What happens when a professor no longer has any incentive to work at the breakneck pace at which she has been encouraged to work since she first embarked upon that great and arduous journey towards a career in academia?

Nothing. Nothing happens. And, dear reader, it is glorious.

I had much the same experience in “leaving” academia. I still work in a university, but I’m professional staff. I work with international ESL students, mostly from science and engineering, to help them improve their writing. And I get paid a lot of money. Like a fuckton of money: twice as much as I have ever made in my life (which doesn’t say much for my previous earning capacity but then again it’s still more than a tenured professor makes at a state university in the US, so small victory there). I make this wonderful amount of HEW8-rank money for working all of four days a week. I work 9 to 5 and when I get home my time is my own. Monday through Thursday I read or watch movies or surf online. On Fridays, Saturdays, and Sundays, unless I have a soccer game, and when I’m not running errands, I do research during the day.
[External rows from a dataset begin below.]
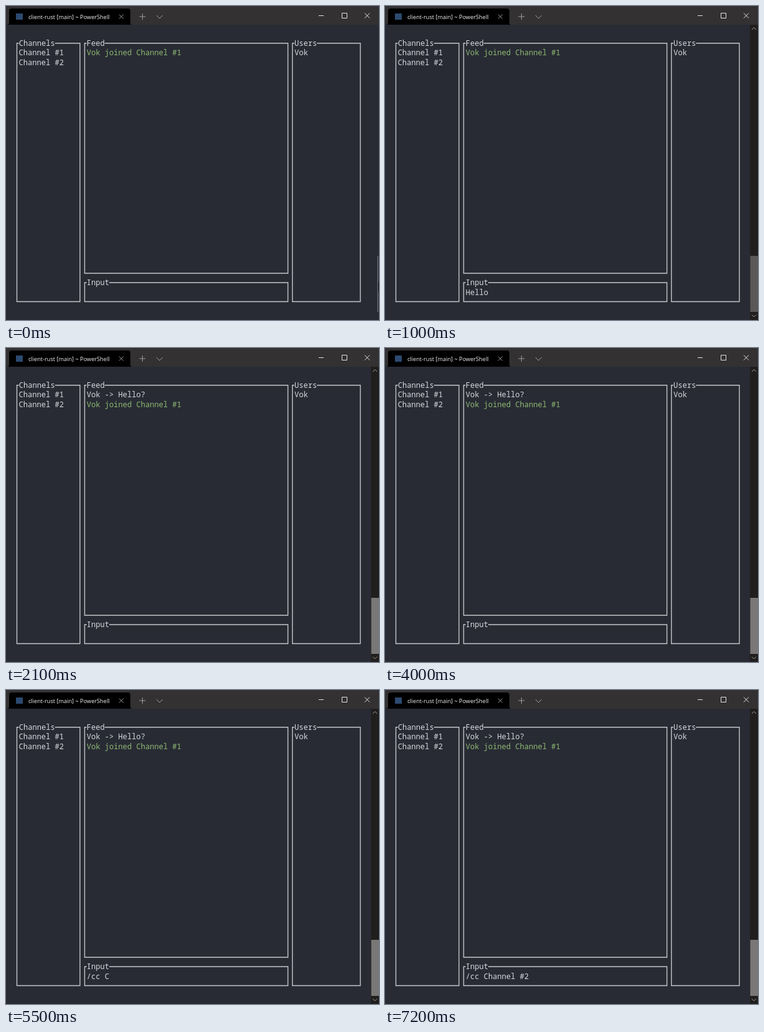
Recreate the animation shown at these times as an HTML page. Size 600x504 px, loop 8000 ms.

```html
<!DOCTYPE html>
<html lang="en">
<head>
<meta charset="utf-8">
<title>Terminal chat</title>
<style>
  html, body { margin: 0; width: 100%; height: 100%; overflow: hidden; background: #282b34; }
  svg { display: block; width: 600px; height: 504px; }
  .mono text { font: 500 12.1px "Noto Sans Mono", monospace; fill: #d6d9de; white-space: pre; }
  .mono .notice { fill: #8fba73; }
  .tab-title { font: 9.2px "Open Sans", sans-serif; fill: #f2f2f2; }
  .stroke { fill: none; stroke: #c4c6ca; stroke-width: 1.4; }
  .icon { fill: none; stroke: #e4e4e4; stroke-width: 1; }
  .dim { stroke: #a09e9d; }
</style>
</head>
<body>
<svg viewBox="0 0 600 504">
  <rect width="600" height="504" fill="#282b34"/>
  <rect width="600" height="30" fill="#333132"/>
  <path d="M2 30Q5 30 5 26V8Q5 4 9 4H196Q200 4 200 8V26Q200 30 203 30Z" fill="#000"/>
  <rect x="16" y="12" width="11" height="10" fill="#2c4a70"/>
  <text class="tab-title" x="36" y="20.5">client-rust [main] ~ PowerShell</text>
  <path class="icon dim" d="M182 13.5l7 7m0-7l-7 7M214.5 17h10M219.5 12v10M242 15l5 5 5-5"/>
  <path class="icon" d="M503 15.5h8M540.5 11.5h8v8h-8zM577 11.5l8 8m0-8l-8 8"/>

  <g id="thin-bar">
    <rect x="597" y="401" width="2" height="90" fill="#55575d"/>
    <rect x="599" y="443" width="1" height="15" fill="#000"/>
  </g>
  <g id="wide-bar">
    <rect x="587" y="30" width="13" height="474" fill="#211f1d"/>
    <rect id="thumb" x="587.5" y="401" width="12.5" height="90"/>
    <path class="icon dim" d="M590 38l3.5-3.5 3.5 3.5M590 495.500l3.500 3.500 3.500-3.500"/>
  </g>

  <g id="panels" class="mono"></g>
  <g class="mono">
    <text x="20.5" y="79.400">Channel #1</text>
    <text x="20.5" y="94.800">Channel #2</text>
    <text x="464" y="79.400">Vok</text>
    <text id="message" x="129.700" y="79.400">Vok -&gt; Hello?</text>
    <text id="notice" class="notice" x="129.700">Vok joined Channel #1</text>
    <text id="input" x="129.700" y="464"></text>
  </g>
</svg>
<script>
  const LOOP = 8000, SENT = 1500, CELL = 7.26;
  const byId = id => document.getElementById(id);

  const panels = [
    ['Channels', 17.5, 119, 59.7, 474.5],
    ['Feed', 126.5, 453.5, 59.7, 429],
    ['Input', 126.5, 453.5, 444, 474.5],
    ['Users', 460.7, 570, 59.7, 474.5]
  ];
  byId('panels').innerHTML = panels.map(([title, left, right, top, bottom]) => {
    const textX = left + 3.2;
    const gapEnd = textX + title.length * CELL;
    return `<path class="stroke" d="M${textX} ${top}H${left}V${bottom}H${right}V${top}H${gapEnd}"/>
      <text x="${textX}" y="${top + 4.3}">${title}</text>`;
  }).join('');

  // Key press times, one per visible or blank character.
  const lines = [
    { text: 'Hello?', keys: [400, 500, 600, 800, 1000, 1400], end: SENT },
    { text: '/cc Channel #2', end: LOOP,
      keys: [4100, 4600, 5000, 5200, 5500, 5600, 5800, 6000, 6200, 6300, 6500, 6700, 6900, 7100] }
  ];

  const typedAt = t => {
    const line = lines.find(l => t < l.end && t >= l.keys[0]);
    return line ? line.text.slice(0, line.keys.filter(k => k <= t).length) : '';
  };

  const show = (id, on) => byId(id).setAttribute('visibility', on ? 'visible' : 'hidden');
  const mix = (a, b, p) => Math.round(a + (b - a) * p);

  function draw(now) {
    const t = now % LOOP;
    const hover = Math.min(1, Math.max(0, (Math.floor(t / 100) - 9) / 3));
    const typed = typedAt(t);
    if (byId('input').textContent !== typed) byId('input').textContent = typed;
    show('thin-bar', t < 400);
    show('wide-bar', t >= 400);
    show('message', t >= SENT);
    byId('notice').setAttribute('y', t < SENT ? 79.4 : 94.8);
    byId('thumb').setAttribute('fill', `rgb(${mix(76, 122, hover)},${mix(74, 120, hover)},${mix(72, 118, hover)})`);
  }

  function tick() {
    draw(performance.now());
    requestAnimationFrame(tick);
  }
  tick();
</script>
</body>
</html>
```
I get a lot done. Since March I’ve signed a contract for The Imaginary Geography of Hollywood Cinema, 1960-2000, returned proofs for two articles within 24 hours, finished/revised seven articles and one book chapter, finished the data-accumulation and written a two-page version of a book proposal about spy novels and clandestine geography that I will do after the imaginary geography book. I’ve also gone to two film conferences (one in town, one in Tasmania) because I make enough money as a not-contract-lecturer-without-institutional-support-of-any-kind to pay my own way to a conference. I did share a room with a postgrad to save money, but that’s more out of habit than anything else. I’ve also invited tp participate (travel and hotel paid for!) in the National Tertiary Education Union’s Insecure Work Conference. I got picked (and funded) because of my experience as an adjunct and, now, as a “soft-money”-funded professional staff member. It should be a combination of fury-inducing confrontations with the status quo and inspiring discussion of how the union can deal with it practically.
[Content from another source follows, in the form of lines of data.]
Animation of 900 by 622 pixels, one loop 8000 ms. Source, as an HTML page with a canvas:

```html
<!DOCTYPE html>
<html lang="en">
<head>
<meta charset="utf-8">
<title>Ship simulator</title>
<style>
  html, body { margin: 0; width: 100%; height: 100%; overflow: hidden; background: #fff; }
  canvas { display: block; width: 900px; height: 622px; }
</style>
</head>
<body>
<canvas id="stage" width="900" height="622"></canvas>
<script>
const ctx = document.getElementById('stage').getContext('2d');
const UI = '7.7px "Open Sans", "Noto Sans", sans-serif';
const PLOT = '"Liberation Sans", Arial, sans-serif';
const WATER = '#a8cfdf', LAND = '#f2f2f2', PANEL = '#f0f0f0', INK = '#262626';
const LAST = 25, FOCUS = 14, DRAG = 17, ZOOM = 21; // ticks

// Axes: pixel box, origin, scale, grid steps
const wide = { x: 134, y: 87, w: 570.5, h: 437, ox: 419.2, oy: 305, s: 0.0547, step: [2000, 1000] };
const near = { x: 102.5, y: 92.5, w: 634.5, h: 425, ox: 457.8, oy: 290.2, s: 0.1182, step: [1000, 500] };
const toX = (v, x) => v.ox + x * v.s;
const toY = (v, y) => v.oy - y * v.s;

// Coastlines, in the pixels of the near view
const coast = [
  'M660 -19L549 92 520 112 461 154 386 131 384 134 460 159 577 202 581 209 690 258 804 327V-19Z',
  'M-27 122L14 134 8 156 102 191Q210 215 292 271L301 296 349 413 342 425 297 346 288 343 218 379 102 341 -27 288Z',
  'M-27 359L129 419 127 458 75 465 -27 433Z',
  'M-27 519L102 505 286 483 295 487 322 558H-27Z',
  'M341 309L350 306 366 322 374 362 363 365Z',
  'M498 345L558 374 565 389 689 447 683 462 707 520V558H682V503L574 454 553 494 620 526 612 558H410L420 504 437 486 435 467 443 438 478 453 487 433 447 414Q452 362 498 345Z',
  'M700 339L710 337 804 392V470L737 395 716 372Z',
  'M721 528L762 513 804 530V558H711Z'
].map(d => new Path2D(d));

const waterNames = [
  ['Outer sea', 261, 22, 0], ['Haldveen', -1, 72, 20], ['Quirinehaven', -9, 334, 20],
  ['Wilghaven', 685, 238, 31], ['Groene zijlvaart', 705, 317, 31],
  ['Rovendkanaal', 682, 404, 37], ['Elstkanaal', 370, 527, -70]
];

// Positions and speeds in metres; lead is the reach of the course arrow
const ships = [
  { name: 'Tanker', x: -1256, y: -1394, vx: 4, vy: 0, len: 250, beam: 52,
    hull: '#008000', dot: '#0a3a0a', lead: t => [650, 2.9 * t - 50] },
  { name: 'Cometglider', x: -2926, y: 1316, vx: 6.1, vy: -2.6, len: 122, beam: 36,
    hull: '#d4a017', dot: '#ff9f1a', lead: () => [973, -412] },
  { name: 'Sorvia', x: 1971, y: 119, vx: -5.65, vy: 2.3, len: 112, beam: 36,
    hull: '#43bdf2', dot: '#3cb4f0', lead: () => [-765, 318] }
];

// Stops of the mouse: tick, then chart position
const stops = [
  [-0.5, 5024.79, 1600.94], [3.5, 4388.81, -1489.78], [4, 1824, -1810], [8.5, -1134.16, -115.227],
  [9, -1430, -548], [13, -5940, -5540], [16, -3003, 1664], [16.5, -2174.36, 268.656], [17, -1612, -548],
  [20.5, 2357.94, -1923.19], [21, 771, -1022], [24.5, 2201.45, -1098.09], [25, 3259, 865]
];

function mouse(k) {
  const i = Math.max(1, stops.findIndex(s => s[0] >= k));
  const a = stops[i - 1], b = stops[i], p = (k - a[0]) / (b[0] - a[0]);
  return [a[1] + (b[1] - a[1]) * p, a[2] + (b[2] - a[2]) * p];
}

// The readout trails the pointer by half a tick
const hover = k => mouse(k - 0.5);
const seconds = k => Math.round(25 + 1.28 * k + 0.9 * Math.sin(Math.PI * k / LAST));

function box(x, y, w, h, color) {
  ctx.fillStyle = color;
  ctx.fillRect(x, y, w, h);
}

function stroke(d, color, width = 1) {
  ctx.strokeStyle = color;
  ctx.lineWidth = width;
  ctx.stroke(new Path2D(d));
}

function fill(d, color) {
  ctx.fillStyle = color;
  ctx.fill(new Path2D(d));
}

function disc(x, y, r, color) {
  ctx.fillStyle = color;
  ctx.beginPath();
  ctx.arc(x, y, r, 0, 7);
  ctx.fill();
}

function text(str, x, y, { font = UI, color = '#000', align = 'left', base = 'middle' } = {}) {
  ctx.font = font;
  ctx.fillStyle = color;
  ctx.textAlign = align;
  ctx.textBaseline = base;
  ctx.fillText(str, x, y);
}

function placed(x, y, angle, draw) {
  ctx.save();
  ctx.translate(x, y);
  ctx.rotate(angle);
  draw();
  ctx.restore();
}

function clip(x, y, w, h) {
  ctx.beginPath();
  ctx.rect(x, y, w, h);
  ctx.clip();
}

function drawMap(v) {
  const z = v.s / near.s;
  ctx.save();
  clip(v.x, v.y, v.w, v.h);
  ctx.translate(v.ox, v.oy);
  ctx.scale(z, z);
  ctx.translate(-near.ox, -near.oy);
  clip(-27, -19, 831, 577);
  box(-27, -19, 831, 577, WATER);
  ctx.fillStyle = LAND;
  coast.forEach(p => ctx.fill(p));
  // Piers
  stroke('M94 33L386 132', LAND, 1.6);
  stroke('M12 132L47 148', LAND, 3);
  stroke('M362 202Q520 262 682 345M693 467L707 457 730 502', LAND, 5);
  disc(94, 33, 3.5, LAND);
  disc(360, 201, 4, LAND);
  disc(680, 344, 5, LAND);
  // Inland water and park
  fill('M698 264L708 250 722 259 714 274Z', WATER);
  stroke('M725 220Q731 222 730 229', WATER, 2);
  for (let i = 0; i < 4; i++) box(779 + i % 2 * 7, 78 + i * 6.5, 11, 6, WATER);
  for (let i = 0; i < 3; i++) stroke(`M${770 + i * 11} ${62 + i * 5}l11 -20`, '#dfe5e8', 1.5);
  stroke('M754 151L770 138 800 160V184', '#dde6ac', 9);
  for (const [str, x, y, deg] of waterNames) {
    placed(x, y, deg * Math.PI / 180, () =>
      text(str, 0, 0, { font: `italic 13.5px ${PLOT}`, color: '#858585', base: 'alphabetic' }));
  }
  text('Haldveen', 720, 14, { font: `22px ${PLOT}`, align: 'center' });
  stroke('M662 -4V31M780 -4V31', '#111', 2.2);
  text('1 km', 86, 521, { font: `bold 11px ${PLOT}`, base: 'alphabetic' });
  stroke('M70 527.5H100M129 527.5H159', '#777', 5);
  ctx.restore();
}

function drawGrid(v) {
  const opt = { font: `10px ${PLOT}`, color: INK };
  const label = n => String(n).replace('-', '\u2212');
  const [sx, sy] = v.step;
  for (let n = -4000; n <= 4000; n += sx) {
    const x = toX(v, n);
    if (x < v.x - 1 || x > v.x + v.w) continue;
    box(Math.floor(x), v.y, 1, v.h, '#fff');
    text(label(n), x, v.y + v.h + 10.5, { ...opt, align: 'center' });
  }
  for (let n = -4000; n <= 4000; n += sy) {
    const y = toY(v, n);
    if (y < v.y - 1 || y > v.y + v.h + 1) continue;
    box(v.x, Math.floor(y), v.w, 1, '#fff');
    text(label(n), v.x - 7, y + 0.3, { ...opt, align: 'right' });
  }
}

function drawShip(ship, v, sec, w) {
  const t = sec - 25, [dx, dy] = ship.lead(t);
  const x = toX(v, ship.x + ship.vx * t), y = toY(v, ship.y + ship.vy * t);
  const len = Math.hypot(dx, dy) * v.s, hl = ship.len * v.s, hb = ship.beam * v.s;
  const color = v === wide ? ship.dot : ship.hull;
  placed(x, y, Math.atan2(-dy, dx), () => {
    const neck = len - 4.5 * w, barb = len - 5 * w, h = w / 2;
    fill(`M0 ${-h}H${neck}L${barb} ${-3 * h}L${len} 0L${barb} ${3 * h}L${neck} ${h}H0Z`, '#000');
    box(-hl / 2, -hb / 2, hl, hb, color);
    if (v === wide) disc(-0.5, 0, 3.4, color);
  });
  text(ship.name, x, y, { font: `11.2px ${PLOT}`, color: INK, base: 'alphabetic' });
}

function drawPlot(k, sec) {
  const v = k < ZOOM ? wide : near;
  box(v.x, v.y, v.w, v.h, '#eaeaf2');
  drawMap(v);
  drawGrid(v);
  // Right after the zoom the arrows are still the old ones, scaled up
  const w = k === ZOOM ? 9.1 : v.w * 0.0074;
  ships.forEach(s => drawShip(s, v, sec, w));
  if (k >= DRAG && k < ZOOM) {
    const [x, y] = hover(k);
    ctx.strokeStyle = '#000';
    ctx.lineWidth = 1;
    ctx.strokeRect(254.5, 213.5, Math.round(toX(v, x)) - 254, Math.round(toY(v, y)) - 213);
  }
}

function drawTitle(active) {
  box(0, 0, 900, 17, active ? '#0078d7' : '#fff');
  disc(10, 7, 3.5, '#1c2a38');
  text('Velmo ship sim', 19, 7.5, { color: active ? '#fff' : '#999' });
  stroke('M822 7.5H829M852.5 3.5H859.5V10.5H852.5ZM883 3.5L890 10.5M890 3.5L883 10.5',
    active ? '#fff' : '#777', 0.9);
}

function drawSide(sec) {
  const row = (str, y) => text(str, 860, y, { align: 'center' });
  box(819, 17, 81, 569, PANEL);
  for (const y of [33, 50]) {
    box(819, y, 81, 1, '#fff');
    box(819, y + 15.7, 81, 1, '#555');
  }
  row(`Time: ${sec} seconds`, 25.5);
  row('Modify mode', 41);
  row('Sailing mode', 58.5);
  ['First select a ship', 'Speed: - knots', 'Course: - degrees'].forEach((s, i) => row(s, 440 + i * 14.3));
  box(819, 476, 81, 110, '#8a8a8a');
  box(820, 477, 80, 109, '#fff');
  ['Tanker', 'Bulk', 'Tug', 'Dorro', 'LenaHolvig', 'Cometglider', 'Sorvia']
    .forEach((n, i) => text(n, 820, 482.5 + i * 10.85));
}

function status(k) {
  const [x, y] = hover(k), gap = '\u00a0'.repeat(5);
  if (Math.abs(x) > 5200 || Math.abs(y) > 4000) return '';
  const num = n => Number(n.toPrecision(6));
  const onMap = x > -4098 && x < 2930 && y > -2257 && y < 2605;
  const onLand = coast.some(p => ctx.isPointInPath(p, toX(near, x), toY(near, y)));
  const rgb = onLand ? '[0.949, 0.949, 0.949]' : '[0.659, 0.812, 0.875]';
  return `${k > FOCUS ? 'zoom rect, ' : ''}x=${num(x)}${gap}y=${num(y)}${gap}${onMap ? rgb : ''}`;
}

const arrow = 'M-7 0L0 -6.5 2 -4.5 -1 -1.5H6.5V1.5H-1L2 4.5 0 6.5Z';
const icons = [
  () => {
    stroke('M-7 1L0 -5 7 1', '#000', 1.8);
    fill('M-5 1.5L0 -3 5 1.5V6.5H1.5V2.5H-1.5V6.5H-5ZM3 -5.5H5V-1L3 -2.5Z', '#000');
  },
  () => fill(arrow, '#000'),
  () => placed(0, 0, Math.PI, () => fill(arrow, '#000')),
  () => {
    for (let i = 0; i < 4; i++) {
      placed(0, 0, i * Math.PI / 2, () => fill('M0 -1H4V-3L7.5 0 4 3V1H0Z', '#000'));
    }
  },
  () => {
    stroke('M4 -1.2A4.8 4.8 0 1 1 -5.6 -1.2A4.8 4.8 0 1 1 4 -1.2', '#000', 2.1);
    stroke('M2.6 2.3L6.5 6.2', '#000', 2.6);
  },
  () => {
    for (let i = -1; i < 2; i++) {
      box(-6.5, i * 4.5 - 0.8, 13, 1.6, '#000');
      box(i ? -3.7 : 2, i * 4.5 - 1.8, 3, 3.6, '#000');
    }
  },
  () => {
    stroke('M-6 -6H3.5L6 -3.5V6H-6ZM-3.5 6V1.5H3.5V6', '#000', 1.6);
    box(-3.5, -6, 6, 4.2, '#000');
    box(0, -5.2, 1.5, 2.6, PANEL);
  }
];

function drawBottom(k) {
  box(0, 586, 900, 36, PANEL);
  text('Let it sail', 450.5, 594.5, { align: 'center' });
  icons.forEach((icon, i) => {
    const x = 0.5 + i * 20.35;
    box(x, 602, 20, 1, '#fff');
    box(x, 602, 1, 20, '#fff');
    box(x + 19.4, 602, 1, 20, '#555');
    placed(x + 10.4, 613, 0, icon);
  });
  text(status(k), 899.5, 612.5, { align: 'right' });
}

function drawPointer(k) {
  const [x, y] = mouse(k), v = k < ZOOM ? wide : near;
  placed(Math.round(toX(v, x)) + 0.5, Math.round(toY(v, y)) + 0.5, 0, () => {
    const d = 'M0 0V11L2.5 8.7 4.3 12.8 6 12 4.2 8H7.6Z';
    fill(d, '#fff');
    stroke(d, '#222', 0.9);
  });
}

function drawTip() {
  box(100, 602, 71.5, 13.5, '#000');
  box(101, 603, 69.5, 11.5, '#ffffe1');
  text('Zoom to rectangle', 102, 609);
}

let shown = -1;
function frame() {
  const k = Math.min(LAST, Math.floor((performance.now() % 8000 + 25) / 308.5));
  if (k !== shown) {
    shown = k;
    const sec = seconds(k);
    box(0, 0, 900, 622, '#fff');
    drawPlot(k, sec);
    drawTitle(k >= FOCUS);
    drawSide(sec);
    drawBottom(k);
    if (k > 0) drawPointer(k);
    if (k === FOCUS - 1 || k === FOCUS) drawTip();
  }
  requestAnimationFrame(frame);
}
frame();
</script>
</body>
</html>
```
What I find most wonderful about this situation is that I do what I want to do because I want to do it. When we moved to New Zealand in 2008, I thought I just wanted to teach. But I found, in between hustling for tutor and lecturer gig and getting blacklisted by the PVC Arts that I kind of liked to do research. And that there wasn’t much that looked like mine. And that when I wrote about what I wanted to write about, I could write like a person rather than a research-unit-producing-staff-member.

So this is a rare happy story in the “adventures in academic publishing” category. I dusted off this draft because one of the editors I’m working with 1) praised my ability to turn around requested revisions quickly and 2) then asked for a very fast turnaround. When I felt OK with that, I knew that something was amiss, but in a positive sense.